There are lions, leopards, elephants, cheetah and buffalo all within a few hours' drive from the Wanderers stadium, but it was a more mundane intrusion from the natural world that brought the third ODI to a standstill.
Bees swarmed the pitch in the middle of the 26th over, forcing players to momentarily hit the ground, then returned the next over, this time parking themselves very close to the pitch. One faction was even drawn by the Protea crest on Quinton de Kock's wicketkeeping helmet. Eventually, when it became clear the bees were not moving off, the players left the field and the ground staff set about trialling several bee-removal strategies.
At first they deployed a man with a stick. The groundsman approached one buzzing batch, decided his mode of attack would not work, and returned defeated. Fast bowler Chris Morris then seemed to come up with the idea of besieging the bees with a fire extinguisher.

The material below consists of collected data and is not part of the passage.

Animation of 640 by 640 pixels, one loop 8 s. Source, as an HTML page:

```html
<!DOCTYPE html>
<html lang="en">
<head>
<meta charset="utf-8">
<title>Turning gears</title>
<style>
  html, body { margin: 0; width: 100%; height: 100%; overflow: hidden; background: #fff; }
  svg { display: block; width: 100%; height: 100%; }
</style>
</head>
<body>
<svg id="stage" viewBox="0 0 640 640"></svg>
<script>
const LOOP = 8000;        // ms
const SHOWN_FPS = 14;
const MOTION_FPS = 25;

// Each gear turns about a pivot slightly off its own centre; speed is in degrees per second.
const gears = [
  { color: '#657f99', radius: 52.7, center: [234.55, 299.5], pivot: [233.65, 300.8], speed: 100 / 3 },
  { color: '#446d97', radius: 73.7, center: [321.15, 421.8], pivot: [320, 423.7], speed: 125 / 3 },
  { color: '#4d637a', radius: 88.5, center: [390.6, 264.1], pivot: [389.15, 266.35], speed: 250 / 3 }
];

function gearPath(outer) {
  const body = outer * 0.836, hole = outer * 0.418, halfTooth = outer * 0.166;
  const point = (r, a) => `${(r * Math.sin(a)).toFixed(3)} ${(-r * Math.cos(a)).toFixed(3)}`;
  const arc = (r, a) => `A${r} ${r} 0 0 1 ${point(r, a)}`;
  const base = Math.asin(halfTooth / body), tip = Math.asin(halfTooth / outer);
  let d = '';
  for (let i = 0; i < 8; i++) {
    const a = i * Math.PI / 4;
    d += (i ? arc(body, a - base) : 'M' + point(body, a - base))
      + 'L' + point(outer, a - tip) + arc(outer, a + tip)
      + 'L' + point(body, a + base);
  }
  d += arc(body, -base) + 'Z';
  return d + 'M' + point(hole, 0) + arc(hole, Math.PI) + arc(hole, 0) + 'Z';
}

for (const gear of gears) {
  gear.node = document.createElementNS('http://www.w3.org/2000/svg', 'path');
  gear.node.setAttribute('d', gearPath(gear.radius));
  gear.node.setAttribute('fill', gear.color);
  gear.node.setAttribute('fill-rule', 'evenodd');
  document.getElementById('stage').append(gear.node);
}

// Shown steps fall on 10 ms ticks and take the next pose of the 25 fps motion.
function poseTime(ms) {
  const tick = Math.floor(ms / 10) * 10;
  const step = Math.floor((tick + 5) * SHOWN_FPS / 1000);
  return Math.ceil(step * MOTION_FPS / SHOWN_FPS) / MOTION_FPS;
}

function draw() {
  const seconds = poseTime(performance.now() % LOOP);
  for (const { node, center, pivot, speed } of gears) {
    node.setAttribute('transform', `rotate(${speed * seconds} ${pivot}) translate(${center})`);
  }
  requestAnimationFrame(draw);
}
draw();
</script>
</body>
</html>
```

Two groundsmen carried this tactic out, but although it temporarily displaced the bees, they quickly amassed again and returned to their work near the pitch. A bucket filled with cola proved ineffective at capturing the insects as well.
Eventually a professional was summoned. One man lived out what must be the dreams of many aspiring beekeepers in South Africa, when he walked to the middle of a packed Wanderers stadium in his trademark baggy whites, nervelessly placed down his plastic box full of honeycomb, and masterfully opened up the lid. Before long he had ensnared his quarry, probably to wild cheers and fans offering to give him their numbers.
All up, the bees had spent about 65 minutes in the middle, which many noted, was more time than some Sri Lanka batsmen had managed.